HOW TO COMPLETE THIS TASK:
Locate the string "weight" throughout the material and copy every line in which it occurs.

GIVEN RECORDS:
..........

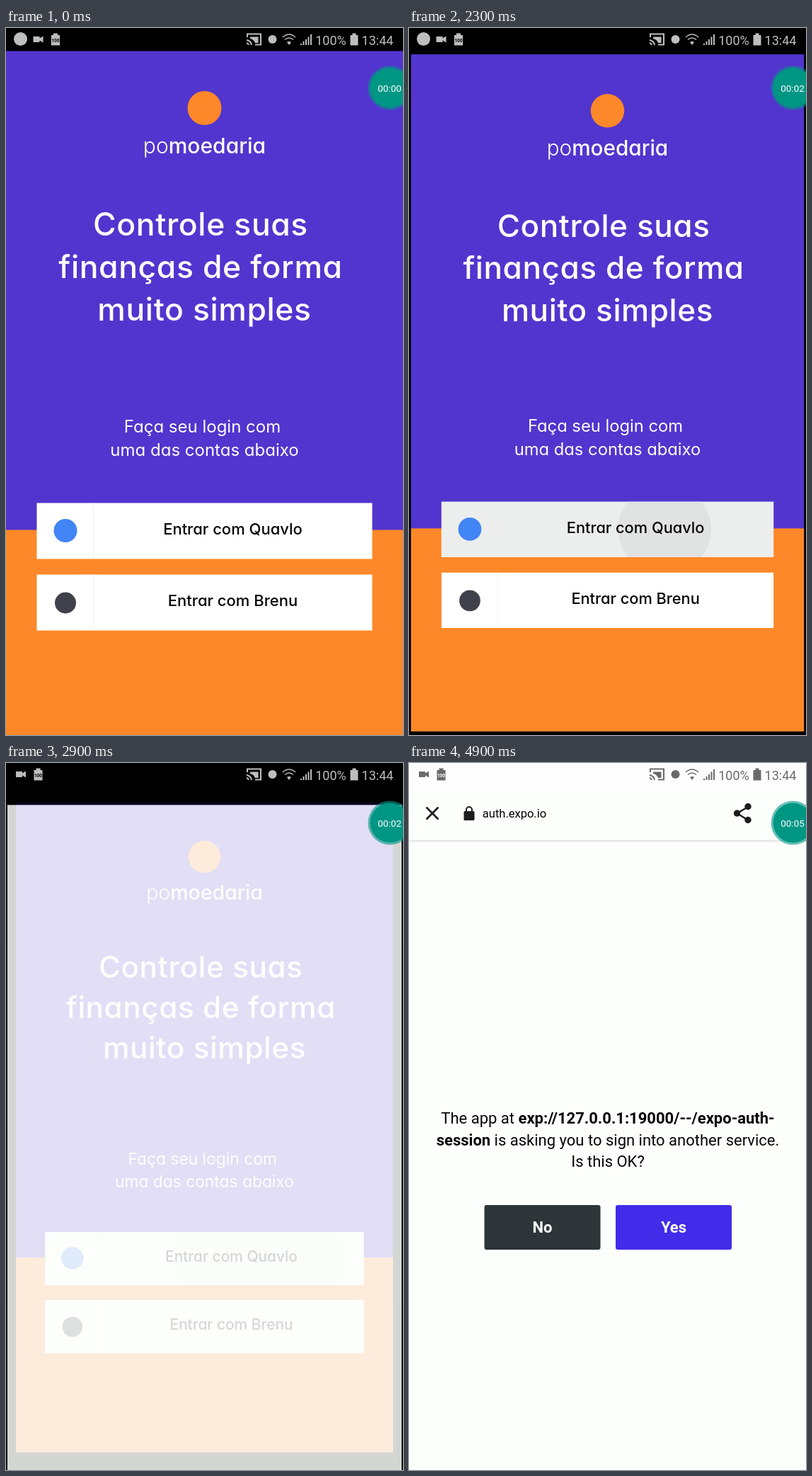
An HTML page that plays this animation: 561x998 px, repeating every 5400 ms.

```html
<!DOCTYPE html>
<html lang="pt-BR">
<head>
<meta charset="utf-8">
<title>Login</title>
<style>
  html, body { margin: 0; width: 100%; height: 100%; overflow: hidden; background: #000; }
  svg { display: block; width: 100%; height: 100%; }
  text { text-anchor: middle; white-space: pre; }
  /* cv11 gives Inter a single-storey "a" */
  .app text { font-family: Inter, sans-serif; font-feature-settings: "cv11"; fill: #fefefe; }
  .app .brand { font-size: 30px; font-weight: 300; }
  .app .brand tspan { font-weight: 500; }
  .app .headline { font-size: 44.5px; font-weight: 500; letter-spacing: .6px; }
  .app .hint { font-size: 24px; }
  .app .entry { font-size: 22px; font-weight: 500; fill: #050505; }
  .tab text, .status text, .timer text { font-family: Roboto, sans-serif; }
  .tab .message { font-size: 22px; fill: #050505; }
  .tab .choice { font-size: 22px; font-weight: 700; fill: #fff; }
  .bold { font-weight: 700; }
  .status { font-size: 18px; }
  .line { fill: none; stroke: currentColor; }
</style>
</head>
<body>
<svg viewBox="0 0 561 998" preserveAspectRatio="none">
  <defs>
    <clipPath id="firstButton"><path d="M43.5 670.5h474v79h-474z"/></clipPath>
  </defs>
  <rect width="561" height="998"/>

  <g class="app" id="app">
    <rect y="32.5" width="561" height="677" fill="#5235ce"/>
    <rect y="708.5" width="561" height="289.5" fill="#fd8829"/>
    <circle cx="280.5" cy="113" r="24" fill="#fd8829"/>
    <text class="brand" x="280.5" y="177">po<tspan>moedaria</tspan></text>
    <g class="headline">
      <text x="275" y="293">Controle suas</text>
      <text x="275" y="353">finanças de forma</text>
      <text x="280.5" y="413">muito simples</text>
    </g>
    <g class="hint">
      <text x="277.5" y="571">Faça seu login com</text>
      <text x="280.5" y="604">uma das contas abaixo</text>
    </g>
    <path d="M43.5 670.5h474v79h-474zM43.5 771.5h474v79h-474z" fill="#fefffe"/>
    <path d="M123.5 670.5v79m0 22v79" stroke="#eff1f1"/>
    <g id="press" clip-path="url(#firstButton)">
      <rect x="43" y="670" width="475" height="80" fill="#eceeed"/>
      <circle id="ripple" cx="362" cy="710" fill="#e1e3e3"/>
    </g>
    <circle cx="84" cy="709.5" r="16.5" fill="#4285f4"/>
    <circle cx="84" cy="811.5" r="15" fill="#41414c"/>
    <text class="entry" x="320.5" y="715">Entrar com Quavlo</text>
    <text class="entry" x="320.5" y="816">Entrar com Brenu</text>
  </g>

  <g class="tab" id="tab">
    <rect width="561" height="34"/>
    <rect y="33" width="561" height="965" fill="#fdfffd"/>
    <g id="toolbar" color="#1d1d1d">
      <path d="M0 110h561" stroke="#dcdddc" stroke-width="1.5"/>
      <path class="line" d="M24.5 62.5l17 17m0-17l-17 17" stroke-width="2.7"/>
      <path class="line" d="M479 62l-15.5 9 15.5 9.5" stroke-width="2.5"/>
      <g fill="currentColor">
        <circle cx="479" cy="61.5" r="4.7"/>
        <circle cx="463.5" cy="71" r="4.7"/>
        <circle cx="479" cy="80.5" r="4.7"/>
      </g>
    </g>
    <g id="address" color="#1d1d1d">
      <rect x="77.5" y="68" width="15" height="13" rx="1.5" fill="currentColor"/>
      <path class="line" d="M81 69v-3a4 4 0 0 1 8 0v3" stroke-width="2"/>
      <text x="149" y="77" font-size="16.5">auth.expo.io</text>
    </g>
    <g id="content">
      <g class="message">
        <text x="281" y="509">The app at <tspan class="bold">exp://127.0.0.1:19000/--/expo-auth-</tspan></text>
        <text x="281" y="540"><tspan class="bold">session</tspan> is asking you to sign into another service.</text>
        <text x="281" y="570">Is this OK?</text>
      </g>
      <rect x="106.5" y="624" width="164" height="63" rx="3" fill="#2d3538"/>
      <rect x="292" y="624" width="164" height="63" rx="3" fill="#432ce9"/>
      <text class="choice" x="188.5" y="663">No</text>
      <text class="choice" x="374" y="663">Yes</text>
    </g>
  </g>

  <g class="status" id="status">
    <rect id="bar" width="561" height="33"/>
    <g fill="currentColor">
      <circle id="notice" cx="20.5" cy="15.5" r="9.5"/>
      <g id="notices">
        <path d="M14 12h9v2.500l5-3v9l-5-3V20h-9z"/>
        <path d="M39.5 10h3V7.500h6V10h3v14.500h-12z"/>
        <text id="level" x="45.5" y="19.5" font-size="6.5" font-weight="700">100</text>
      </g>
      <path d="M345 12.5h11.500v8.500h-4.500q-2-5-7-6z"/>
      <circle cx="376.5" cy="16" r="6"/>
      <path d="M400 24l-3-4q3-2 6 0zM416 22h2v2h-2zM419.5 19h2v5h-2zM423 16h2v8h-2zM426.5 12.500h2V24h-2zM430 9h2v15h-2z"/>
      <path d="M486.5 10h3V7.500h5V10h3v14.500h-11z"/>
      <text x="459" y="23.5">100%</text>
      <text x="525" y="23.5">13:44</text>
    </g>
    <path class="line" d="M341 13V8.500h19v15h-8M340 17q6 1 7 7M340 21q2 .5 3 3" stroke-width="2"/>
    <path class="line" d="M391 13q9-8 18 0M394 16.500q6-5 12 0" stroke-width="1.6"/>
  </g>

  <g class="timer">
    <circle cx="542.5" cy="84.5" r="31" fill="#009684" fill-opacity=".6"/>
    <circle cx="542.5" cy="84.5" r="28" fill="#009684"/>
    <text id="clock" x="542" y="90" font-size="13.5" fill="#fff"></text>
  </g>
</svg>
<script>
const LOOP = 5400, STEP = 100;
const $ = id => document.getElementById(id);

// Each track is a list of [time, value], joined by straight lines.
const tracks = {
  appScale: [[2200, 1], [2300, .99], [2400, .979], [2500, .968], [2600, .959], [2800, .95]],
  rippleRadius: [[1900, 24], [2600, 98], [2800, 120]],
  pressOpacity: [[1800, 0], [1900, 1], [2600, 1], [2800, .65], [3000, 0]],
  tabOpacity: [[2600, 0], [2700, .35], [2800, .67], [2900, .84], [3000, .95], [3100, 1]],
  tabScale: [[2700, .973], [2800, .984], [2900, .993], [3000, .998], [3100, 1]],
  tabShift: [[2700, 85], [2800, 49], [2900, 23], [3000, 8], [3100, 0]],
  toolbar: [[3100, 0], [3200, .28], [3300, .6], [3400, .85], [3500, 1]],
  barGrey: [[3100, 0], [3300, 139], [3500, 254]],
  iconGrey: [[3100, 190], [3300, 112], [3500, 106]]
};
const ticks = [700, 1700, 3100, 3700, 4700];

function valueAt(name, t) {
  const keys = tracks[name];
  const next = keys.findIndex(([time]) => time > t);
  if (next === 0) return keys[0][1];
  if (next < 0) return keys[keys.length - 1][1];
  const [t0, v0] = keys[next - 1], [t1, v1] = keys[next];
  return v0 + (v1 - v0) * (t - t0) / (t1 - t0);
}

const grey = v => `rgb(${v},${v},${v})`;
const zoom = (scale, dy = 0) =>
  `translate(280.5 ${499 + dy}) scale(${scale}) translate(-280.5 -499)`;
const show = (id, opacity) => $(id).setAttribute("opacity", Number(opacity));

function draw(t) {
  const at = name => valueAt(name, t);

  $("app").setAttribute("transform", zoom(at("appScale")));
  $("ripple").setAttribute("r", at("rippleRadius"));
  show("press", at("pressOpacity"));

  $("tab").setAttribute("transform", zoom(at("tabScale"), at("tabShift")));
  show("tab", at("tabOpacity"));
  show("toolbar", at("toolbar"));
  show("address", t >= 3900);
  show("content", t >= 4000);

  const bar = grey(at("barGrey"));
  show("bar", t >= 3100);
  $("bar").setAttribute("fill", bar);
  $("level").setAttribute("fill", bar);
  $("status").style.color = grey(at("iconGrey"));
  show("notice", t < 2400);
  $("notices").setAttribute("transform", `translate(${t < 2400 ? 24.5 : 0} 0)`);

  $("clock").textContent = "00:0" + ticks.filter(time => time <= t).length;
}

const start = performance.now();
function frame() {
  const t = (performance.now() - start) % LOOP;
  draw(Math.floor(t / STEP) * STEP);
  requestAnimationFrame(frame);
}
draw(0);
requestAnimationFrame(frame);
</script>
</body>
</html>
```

..........

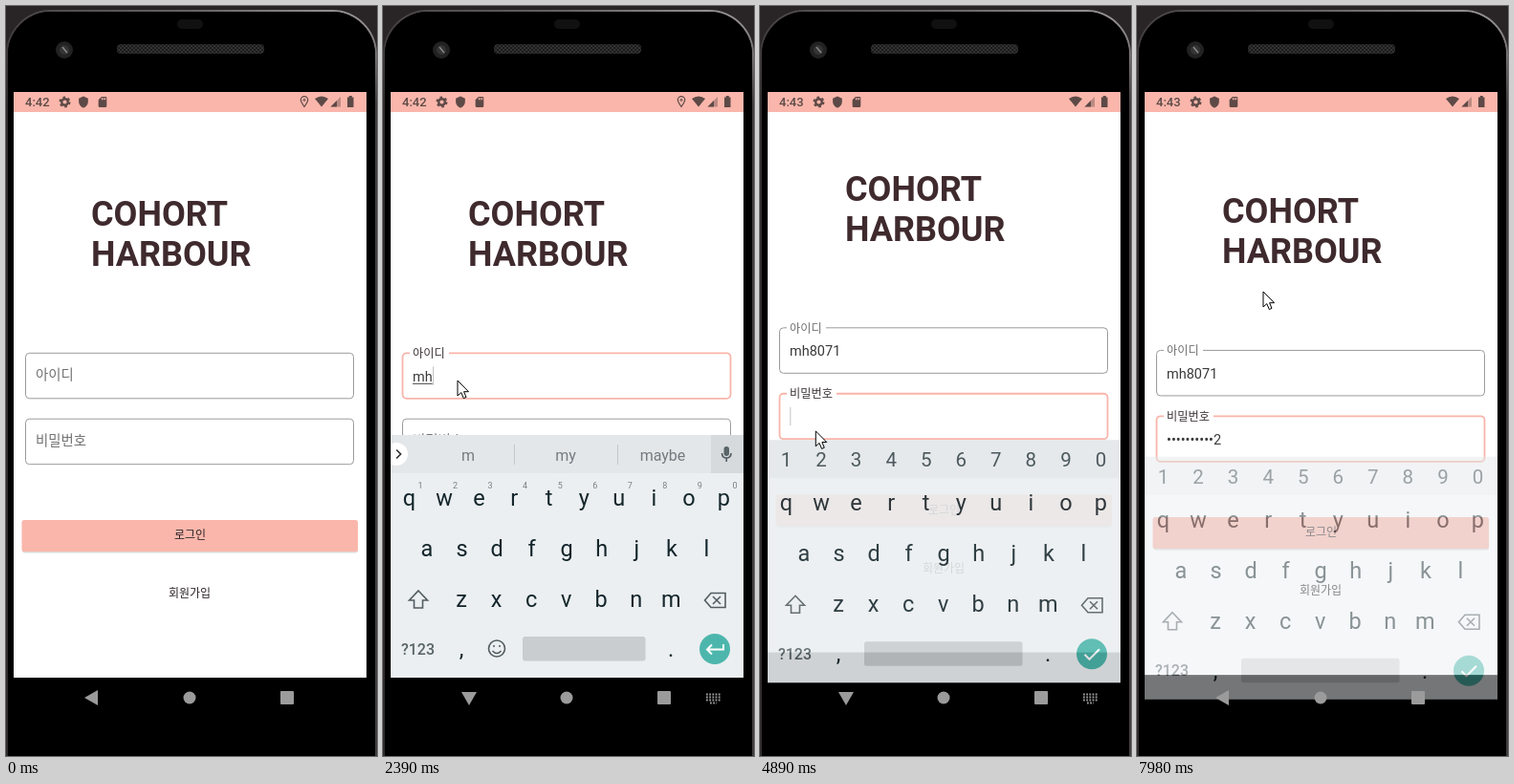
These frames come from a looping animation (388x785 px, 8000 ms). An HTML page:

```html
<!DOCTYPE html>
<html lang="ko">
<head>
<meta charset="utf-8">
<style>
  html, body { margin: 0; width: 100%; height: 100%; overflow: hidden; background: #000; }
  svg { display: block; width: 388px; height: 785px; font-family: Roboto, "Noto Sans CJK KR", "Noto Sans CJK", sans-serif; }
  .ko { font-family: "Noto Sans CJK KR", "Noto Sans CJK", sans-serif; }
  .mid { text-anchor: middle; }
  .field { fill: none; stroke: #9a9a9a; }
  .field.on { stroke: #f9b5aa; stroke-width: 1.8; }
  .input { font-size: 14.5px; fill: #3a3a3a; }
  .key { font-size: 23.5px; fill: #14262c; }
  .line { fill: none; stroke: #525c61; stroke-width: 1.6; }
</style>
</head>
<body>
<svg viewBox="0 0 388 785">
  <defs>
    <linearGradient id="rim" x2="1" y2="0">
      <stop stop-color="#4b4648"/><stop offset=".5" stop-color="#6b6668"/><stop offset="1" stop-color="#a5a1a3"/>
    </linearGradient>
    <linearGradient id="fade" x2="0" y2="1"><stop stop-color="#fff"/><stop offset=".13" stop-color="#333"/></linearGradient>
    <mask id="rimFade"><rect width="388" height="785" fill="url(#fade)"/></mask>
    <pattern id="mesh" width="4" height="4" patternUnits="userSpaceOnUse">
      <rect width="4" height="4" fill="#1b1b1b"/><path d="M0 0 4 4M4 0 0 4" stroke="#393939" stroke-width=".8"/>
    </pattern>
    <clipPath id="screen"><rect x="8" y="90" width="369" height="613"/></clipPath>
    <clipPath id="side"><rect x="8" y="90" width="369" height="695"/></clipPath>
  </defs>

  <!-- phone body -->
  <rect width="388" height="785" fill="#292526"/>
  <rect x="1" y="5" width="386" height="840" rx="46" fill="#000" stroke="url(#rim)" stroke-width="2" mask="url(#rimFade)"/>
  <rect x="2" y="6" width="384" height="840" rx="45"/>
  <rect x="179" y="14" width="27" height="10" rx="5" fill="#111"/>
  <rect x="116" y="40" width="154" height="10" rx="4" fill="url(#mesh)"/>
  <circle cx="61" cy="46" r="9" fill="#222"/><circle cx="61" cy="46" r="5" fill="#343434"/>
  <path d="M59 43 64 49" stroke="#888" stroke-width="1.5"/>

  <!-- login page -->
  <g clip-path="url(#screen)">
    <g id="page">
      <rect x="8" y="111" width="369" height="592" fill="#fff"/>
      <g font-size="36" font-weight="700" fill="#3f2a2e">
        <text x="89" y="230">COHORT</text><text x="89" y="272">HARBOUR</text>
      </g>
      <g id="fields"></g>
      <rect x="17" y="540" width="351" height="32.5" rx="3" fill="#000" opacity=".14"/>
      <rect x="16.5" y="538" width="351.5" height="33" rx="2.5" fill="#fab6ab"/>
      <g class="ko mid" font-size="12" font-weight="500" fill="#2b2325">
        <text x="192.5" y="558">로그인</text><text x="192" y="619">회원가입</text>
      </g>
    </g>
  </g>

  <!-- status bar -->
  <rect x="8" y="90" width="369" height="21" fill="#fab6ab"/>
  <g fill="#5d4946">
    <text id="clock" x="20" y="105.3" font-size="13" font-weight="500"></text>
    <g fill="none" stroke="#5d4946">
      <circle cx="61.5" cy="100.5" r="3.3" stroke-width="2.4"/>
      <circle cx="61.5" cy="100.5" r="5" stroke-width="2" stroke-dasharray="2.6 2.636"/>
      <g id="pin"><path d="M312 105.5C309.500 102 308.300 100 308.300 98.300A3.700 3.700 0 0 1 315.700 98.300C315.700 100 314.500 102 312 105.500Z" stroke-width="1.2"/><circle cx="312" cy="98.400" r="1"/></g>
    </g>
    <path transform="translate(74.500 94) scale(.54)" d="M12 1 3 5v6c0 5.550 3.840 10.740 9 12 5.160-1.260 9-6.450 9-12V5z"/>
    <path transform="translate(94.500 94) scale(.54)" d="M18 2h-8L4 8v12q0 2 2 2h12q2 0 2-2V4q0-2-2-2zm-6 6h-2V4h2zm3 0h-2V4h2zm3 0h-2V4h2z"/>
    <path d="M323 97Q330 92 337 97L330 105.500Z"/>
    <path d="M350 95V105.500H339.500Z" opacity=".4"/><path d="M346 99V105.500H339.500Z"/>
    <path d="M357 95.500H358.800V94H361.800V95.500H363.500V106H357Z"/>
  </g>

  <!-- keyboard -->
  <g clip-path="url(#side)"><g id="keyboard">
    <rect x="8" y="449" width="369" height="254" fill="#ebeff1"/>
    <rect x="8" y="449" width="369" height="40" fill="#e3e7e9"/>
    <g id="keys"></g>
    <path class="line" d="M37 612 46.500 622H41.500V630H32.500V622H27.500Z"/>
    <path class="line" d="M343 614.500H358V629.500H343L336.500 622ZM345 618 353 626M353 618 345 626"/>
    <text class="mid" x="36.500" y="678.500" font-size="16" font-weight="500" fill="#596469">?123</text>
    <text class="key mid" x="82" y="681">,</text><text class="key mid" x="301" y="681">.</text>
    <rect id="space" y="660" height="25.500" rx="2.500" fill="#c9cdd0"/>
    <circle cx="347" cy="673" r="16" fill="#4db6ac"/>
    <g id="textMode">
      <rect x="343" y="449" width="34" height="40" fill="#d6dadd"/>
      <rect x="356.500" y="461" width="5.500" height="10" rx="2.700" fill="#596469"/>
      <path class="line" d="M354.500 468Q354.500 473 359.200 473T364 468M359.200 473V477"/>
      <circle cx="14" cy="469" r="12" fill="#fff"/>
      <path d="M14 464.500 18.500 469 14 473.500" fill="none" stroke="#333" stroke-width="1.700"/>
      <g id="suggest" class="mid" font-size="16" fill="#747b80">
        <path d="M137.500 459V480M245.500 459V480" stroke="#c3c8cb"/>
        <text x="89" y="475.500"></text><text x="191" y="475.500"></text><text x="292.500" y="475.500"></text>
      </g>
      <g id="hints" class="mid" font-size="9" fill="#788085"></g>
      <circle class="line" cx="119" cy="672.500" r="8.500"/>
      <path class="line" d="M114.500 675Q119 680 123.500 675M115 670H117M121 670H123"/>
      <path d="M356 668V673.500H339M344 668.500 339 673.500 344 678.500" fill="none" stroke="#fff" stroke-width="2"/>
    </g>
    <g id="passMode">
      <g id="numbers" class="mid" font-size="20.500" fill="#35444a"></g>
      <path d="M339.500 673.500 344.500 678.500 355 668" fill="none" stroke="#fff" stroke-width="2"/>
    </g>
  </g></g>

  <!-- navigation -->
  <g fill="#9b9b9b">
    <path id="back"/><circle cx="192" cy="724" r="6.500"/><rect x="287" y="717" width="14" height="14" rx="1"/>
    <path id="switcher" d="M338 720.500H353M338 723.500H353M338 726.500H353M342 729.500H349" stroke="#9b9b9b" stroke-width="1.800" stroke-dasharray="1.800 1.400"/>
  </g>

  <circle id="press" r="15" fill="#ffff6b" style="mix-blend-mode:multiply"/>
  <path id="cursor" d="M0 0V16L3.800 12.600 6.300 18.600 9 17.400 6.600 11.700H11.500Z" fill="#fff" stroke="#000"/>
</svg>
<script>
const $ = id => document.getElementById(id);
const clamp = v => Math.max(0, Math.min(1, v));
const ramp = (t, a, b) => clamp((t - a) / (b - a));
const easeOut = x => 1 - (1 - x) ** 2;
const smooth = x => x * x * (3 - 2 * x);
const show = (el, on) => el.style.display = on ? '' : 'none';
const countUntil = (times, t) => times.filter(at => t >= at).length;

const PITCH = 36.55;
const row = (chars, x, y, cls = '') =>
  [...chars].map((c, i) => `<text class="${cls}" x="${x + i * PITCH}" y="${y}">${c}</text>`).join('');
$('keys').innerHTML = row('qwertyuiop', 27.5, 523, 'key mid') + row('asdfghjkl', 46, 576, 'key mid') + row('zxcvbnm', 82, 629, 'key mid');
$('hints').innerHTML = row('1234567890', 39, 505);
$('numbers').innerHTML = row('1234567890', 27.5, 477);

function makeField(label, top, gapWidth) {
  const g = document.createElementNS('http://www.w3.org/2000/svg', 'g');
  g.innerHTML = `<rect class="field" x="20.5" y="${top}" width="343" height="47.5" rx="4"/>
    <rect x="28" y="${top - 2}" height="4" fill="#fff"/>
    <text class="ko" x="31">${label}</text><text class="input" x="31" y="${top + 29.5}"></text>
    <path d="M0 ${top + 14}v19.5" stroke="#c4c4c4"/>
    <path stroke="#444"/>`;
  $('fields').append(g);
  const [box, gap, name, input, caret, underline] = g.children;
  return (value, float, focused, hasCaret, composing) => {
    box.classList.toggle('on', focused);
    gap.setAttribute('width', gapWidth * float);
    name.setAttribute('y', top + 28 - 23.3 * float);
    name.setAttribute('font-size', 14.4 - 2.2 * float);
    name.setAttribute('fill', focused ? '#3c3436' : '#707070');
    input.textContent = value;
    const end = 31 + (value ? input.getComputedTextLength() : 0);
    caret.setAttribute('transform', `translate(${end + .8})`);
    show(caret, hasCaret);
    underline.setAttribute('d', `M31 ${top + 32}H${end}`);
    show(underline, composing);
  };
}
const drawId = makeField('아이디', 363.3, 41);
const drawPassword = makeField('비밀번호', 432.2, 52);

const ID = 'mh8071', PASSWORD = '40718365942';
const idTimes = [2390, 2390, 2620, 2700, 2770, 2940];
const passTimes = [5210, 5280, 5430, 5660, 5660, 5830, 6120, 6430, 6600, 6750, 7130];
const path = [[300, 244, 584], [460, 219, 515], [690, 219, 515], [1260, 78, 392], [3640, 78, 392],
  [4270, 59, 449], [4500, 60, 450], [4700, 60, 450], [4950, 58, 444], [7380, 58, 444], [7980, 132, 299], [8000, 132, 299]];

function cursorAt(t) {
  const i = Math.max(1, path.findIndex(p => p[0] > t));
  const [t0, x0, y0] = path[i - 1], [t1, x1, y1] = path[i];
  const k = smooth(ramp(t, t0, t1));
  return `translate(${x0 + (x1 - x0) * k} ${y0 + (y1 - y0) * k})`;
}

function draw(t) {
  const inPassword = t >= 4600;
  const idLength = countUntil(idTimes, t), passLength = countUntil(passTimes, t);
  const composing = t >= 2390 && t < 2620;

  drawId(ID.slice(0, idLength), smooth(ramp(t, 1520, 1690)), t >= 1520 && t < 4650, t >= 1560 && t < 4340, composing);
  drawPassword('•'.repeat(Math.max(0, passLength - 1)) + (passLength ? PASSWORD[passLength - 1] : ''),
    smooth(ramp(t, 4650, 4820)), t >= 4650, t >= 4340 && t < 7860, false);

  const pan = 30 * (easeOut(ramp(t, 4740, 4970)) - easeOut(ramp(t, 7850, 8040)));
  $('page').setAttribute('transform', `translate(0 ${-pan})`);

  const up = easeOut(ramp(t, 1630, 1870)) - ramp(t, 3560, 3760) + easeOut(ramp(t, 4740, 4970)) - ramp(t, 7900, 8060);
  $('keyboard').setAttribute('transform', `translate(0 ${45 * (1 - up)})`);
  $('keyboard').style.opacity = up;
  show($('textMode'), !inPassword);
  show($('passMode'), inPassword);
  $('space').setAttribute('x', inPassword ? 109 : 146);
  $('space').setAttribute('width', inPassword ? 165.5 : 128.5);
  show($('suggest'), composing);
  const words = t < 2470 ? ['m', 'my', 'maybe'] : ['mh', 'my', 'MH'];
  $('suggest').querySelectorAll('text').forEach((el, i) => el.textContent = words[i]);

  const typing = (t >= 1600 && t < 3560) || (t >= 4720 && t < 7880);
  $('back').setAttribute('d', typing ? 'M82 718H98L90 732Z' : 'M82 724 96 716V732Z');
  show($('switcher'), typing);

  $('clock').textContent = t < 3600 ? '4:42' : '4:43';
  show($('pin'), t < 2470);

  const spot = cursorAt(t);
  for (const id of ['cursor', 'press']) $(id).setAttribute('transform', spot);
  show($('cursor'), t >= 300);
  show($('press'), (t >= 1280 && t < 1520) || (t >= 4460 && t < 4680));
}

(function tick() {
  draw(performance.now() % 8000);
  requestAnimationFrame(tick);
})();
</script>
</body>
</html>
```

..........

TASK RESPONSE:
  .app .brand { font-size: 30px; font-weight: 300; }
  .app .brand tspan { font-weight: 500; }
  .app .headline { font-size: 44.5px; font-weight: 500; letter-spacing: .6px; }
  .app .entry { font-size: 22px; font-weight: 500; fill: #050505; }
  .tab .choice { font-size: 22px; font-weight: 700; fill: #fff; }
  .bold { font-weight: 700; }
        <text id="level" x="45.5" y="19.5" font-size="6.5" font-weight="700">100</text>
      <g font-size="36" font-weight="700" fill="#3f2a2e">
      <g class="ko mid" font-size="12" font-weight="500" fill="#2b2325">
    <text id="clock" x="20" y="105.3" font-size="13" font-weight="500"></text>
    <text class="mid" x="36.500" y="678.500" font-size="16" font-weight="500" fill="#596469">?123</text>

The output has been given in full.